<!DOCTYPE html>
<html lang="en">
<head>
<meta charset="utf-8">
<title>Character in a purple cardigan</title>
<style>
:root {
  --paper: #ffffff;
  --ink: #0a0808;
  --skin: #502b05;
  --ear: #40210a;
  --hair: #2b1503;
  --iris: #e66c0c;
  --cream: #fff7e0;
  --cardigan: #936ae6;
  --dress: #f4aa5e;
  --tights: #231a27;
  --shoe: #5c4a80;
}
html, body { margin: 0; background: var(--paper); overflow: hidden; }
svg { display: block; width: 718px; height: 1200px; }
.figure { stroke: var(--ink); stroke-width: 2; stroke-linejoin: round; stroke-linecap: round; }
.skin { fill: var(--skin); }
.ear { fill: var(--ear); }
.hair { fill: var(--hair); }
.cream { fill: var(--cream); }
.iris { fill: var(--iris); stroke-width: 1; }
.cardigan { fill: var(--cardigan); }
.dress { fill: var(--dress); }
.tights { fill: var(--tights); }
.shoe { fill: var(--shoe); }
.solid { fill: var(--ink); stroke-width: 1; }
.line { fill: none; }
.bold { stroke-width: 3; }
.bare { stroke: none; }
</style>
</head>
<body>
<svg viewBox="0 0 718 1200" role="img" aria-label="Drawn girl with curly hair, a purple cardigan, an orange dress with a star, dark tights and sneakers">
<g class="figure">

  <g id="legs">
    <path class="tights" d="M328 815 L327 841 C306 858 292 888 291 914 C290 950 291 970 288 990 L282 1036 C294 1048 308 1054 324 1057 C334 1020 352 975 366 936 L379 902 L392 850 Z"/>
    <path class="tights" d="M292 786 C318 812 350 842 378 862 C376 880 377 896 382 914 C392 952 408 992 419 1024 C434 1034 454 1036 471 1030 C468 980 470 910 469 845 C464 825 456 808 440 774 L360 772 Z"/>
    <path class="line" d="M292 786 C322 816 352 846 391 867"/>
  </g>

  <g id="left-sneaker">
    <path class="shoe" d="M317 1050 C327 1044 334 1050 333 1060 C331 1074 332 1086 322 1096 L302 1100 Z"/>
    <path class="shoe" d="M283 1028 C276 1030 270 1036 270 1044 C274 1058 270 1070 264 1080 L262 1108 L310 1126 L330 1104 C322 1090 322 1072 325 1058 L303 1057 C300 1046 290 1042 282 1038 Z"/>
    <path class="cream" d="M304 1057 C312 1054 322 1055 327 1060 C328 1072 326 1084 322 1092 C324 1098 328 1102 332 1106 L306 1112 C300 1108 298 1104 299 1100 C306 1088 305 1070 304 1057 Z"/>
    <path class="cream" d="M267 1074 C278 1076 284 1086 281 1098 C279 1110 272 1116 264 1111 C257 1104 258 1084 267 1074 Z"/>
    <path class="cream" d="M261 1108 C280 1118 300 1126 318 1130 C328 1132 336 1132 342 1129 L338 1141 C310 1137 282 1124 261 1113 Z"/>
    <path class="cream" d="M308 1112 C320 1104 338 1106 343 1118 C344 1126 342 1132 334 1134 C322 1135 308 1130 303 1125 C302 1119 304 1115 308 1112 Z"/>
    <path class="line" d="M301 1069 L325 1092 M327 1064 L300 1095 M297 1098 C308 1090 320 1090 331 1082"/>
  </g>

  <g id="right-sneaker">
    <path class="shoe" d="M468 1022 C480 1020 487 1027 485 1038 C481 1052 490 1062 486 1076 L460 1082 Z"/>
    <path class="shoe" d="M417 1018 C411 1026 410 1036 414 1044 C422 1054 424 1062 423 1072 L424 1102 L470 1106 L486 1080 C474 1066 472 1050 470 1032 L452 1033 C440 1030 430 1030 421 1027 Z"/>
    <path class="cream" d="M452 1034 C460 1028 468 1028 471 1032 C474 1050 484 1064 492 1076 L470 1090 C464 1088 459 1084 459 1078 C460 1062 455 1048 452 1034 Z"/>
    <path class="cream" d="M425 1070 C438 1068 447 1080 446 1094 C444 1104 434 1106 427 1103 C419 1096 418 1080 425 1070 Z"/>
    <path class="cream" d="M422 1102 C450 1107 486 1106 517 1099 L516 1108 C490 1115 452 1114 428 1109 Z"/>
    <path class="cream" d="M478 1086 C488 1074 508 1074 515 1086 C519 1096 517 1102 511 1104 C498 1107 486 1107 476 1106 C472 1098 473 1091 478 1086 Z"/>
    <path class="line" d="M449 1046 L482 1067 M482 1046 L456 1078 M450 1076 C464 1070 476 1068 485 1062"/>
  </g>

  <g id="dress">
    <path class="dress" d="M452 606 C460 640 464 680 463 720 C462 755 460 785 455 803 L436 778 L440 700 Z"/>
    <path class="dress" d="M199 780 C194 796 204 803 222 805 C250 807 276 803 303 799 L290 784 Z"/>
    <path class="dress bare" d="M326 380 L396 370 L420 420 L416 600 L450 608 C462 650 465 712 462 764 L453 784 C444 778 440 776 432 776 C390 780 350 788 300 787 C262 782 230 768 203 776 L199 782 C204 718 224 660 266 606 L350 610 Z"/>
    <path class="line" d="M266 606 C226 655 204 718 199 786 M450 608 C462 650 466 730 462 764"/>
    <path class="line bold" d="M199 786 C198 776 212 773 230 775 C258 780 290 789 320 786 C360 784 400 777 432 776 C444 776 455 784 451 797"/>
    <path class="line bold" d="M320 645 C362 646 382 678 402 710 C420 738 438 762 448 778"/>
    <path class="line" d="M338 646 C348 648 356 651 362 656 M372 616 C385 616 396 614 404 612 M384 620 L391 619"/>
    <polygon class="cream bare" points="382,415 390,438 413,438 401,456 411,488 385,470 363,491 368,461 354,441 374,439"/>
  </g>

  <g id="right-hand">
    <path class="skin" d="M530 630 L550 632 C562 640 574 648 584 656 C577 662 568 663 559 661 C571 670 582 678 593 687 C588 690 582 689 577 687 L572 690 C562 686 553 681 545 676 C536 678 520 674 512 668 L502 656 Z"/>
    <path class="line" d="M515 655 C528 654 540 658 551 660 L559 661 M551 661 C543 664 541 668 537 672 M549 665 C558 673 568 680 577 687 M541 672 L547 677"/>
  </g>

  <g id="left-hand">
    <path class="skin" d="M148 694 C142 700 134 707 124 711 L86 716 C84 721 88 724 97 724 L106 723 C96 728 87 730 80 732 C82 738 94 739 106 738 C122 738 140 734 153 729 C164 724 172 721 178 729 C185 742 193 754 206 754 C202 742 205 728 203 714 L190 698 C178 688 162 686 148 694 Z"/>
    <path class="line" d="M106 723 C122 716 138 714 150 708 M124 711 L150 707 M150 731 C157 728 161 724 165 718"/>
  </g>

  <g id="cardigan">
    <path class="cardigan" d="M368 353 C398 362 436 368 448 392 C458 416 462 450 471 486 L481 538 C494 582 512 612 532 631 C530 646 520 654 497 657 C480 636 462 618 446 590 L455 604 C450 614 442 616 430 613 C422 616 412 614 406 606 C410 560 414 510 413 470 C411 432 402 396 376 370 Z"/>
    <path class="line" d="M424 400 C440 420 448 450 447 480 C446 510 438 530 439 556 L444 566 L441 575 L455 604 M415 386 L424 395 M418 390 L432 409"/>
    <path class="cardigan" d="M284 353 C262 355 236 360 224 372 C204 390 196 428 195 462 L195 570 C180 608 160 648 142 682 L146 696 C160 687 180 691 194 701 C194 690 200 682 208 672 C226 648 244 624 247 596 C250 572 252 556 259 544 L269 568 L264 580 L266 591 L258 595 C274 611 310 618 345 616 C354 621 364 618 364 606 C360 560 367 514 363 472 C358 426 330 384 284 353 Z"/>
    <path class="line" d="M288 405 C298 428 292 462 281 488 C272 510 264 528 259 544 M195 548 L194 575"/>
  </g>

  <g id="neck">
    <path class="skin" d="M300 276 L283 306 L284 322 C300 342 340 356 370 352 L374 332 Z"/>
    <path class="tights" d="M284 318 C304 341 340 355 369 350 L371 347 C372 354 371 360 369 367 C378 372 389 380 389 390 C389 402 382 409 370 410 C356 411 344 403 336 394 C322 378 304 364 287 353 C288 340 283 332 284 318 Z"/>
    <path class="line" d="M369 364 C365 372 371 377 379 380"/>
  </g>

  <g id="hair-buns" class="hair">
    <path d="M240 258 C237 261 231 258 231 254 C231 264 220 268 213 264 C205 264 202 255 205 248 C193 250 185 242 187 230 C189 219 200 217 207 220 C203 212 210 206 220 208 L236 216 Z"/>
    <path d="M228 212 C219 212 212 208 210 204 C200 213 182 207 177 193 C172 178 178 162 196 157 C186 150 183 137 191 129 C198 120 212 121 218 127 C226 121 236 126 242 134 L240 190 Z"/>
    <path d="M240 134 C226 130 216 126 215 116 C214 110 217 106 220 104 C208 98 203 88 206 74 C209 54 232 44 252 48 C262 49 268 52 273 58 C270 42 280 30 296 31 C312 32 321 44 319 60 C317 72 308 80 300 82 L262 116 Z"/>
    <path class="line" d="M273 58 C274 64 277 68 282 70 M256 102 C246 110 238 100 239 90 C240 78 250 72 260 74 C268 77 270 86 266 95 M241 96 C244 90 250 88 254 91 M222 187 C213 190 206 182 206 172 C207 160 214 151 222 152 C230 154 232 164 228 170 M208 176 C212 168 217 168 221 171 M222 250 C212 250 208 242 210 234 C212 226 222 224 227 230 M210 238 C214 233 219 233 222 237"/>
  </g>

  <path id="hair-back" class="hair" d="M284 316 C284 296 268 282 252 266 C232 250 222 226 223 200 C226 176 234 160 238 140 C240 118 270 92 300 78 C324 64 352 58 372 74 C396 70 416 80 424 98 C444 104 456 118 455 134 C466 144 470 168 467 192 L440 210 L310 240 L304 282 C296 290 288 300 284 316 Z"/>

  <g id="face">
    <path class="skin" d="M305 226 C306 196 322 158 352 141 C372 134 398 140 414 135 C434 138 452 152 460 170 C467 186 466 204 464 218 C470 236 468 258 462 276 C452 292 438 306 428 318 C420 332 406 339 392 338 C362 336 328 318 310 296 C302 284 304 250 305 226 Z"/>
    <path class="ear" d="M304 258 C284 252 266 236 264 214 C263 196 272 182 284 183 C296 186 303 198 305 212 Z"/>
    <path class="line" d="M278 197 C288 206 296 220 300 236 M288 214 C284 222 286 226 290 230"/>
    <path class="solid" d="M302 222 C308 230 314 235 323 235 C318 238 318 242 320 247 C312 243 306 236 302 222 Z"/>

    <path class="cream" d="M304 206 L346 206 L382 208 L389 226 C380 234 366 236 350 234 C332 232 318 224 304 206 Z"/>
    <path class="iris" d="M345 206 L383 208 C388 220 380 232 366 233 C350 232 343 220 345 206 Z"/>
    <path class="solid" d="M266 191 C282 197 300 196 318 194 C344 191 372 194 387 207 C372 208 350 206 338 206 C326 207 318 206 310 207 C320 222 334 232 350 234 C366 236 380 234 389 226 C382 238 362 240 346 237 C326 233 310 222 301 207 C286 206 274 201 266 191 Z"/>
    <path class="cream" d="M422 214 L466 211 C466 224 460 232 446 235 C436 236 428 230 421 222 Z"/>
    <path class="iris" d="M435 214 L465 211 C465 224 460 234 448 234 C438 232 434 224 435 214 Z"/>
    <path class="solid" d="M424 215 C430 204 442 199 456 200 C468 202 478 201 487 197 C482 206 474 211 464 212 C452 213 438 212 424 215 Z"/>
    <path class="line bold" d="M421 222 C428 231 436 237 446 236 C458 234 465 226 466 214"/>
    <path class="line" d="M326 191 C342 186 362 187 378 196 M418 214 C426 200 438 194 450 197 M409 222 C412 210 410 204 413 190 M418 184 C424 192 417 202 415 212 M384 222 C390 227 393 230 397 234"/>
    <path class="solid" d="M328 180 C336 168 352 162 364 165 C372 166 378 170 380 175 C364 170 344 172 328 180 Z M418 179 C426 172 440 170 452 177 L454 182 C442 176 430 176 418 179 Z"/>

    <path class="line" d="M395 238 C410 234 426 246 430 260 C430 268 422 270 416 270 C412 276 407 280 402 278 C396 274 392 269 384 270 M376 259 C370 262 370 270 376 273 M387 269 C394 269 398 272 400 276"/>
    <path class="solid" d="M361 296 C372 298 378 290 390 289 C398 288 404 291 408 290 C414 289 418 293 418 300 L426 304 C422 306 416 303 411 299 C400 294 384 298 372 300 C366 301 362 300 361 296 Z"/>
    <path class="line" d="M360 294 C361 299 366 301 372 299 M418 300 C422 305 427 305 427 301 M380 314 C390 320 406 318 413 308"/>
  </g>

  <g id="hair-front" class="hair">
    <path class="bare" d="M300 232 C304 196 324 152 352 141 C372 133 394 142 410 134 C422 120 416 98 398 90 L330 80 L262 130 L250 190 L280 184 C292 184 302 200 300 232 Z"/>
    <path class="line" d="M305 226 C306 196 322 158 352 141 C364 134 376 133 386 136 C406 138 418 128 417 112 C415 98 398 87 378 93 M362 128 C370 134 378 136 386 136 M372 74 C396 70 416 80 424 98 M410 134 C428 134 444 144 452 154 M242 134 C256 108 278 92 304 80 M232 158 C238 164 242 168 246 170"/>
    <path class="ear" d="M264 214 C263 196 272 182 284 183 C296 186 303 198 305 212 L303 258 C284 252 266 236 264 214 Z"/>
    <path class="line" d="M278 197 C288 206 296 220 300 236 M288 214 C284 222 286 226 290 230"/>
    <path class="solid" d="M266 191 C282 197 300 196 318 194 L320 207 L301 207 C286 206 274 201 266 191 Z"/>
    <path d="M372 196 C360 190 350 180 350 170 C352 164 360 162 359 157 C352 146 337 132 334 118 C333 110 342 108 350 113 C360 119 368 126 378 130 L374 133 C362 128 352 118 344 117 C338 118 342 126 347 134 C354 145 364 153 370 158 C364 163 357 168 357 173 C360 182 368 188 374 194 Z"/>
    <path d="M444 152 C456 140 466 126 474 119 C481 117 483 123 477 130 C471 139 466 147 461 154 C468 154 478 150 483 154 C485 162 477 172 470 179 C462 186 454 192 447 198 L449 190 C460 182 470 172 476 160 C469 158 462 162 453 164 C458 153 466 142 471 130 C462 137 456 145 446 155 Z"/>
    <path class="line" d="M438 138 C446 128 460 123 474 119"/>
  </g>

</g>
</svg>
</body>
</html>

WORK TASK →
Would you retype exactly the lines above, from the line with "1112 C320 1104" to the line with "780 C194 796", with both end lines kept and nothing more?

RESPONSE AREA →
    <path class="cream" d="M308 1112 C320 1104 338 1106 343 1118 C344 1126 342 1132 334 1134 C322 1135 308 1130 303 1125 C302 1119 304 1115 308 1112 Z"/>
    <path class="line" d="M301 1069 L325 1092 M327 1064 L300 1095 M297 1098 C308 1090 320 1090 331 1082"/>
  </g>

  <g id="right-sneaker">
    <path class="shoe" d="M468 1022 C480 1020 487 1027 485 1038 C481 1052 490 1062 486 1076 L460 1082 Z"/>
    <path class="shoe" d="M417 1018 C411 1026 410 1036 414 1044 C422 1054 424 1062 423 1072 L424 1102 L470 1106 L486 1080 C474 1066 472 1050 470 1032 L452 1033 C440 1030 430 1030 421 1027 Z"/>
    <path class="cream" d="M452 1034 C460 1028 468 1028 471 1032 C474 1050 484 1064 492 1076 L470 1090 C464 1088 459 1084 459 1078 C460 1062 455 1048 452 1034 Z"/>
    <path class="cream" d="M425 1070 C438 1068 447 1080 446 1094 C444 1104 434 1106 427 1103 C419 1096 418 1080 425 1070 Z"/>
    <path class="cream" d="M422 1102 C450 1107 486 1106 517 1099 L516 1108 C490 1115 452 1114 428 1109 Z"/>
    <path class="cream" d="M478 1086 C488 1074 508 1074 515 1086 C519 1096 517 1102 511 1104 C498 1107 486 1107 476 1106 C472 1098 473 1091 478 1086 Z"/>
    <path class="line" d="M449 1046 L482 1067 M482 1046 L456 1078 M450 1076 C464 1070 476 1068 485 1062"/>
  </g>

  <g id="dress">
    <path class="dress" d="M452 606 C460 640 464 680 463 720 C462 755 460 785 455 803 L436 778 L440 700 Z"/>
    <path class="dress" d="M199 780 C194 796 204 803 222 805 C250 807 276 803 303 799 L290 784 Z"/>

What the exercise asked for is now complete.